The academy's Institute of Medicine, took its stand against tobacco ads after a two-year review of existing studies and data, combined with its own research.
Earlier this year, Food & Drug Administration Commissioner David Kessler suggested the FDA might be the proper repository for regulating tobacco, and its sales and marketing.
The institute said preventing youths from beginning to smoke should be a primary goal. Its recommendations included:
Increasing the tobacco tax by at least $2 a pack, with proportional increases for smokeless tobacco.
Banning tobacco vending machines and self-service displays.
Banning the distribution of free tobacco products in public places and through the mail.
Requiring merchants to obtain a license to sell tobacco that could be suspended if the merchant were found selling to minors.
Marketing took a double hit from the Institute of Medicine, which advocated short- and long-term responses. By the end of 1995, the institute said, the federal government should restore regulatory authority to states for tobacco sales and marketing.
And by the year 2000, all tobacco advertising should be of the "tombstone" variety-bereft of imagery. Also by end of the century, the institute would like to see all commercial use of tobacco brand names, logos and trademarks banned from movies, TV shows, plays and videogames, as well as from any public place to indicate sponsorship, including athletic and artistic events. The notion of allowing each state to go its own way in regulating tobacco marketing didn't set too well with the Association of National Advertisers. Exec VP Dan Jaffe said the national marketing of a product should be nationally regulated.
"Congress has rightfully decided that there should be one voice in this area," he said, "and if there is not just one, there will be a cacophony and an inability by the advertiser to work on a national basis ... It might be argued by constitutional experts, but if you believe in the First Amendment of the Constitution, then treating truthful speech differently becomes a legal problem when it's the same as a ban."
Tobacco Institute VP Walker Merryman dismissed the institute's report and recommendations as "the biggest waste of time I ever spent; there was nothing new in there ..."
As to state regulation of advertising, Mr. Merryman acknowledged that some cities-Baltimore and Cincinnati, among them-have enacted ad restrictions on outdoor boards but said state regulation is still undecided.
In the constant debate between tobacco apologists and detractors, a point of contention has been whether ad campaigns intentionally target young people.
Tobacco marketers argue their ads target smokers and aim to induce brand shifting, while anti-tobacco forces contend ads featuring cartoon characters, lifestyle imagery and product giveaways are blatantly aimed at kids.
But the Institute of Medicine study dismissed that debate.

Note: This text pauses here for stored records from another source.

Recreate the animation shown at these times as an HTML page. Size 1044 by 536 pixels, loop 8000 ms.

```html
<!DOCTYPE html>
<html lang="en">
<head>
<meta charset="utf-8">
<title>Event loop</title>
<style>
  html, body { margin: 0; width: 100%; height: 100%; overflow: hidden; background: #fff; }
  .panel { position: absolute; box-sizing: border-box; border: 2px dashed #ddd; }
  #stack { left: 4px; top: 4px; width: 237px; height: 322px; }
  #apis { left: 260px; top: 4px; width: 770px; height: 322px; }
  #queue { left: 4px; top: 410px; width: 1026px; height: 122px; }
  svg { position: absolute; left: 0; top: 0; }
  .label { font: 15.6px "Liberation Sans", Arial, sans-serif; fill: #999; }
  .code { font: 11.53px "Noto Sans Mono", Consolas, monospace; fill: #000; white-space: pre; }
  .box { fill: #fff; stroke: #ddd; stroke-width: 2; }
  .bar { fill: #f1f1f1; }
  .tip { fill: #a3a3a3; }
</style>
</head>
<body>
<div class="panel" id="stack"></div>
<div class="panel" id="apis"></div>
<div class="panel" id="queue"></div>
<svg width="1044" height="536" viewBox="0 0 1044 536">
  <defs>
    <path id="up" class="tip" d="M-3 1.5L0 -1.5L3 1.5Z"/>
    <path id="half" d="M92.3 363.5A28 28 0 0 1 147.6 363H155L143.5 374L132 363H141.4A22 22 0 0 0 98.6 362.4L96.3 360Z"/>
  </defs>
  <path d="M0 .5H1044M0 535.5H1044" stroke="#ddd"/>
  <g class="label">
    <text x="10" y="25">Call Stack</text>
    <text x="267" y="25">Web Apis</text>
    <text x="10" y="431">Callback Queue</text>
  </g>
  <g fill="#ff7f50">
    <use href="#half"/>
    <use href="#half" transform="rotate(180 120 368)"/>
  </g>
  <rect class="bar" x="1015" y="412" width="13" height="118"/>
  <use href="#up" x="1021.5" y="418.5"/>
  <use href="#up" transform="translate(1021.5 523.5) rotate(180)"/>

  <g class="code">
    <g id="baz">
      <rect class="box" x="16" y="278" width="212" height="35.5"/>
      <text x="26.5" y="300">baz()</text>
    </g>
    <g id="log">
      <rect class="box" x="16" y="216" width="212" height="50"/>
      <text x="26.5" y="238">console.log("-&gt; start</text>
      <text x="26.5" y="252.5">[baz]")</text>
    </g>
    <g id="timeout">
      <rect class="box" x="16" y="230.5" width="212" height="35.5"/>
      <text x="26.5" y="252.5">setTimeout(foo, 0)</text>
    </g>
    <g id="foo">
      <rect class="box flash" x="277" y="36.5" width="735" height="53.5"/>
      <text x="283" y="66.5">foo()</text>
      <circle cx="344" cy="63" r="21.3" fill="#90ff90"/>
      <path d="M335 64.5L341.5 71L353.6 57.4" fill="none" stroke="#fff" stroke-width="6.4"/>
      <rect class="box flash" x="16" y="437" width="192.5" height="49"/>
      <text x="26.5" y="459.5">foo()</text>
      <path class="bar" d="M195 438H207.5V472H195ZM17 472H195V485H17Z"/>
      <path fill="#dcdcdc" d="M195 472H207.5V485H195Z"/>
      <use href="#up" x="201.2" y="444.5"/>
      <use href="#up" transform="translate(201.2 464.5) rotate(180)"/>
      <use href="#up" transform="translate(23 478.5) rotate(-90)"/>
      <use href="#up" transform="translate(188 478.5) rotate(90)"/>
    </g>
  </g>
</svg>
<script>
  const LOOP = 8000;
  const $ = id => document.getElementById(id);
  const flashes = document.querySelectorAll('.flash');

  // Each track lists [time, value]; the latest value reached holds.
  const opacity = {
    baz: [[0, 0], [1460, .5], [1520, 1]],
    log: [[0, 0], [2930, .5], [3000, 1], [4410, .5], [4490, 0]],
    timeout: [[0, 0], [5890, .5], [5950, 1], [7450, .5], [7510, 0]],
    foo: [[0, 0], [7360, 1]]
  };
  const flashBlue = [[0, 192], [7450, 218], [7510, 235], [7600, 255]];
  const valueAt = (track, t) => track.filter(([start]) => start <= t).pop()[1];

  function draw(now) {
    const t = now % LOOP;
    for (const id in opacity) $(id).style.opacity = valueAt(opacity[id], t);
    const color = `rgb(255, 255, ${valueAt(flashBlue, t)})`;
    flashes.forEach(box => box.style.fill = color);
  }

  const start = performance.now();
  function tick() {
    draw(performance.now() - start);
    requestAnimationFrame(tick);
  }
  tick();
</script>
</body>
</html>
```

"Whether or not youths are a targeted market segment, advertisements present images that appeal to children and youths and are seen and remembered by them," it said. "Research suggests that, regardless of intent, marketing pitches aimed at young adults ages 20 to 25 are also appealing to youths of the same class, gender and ethnic group."
And as for the disagreement on whether tobacco ads actually cause people to smoke, the study was equally dismissive. "Requiring definitive proof of causality on issues of this nature would unjustifiably stymie sensible public health regulation," it said.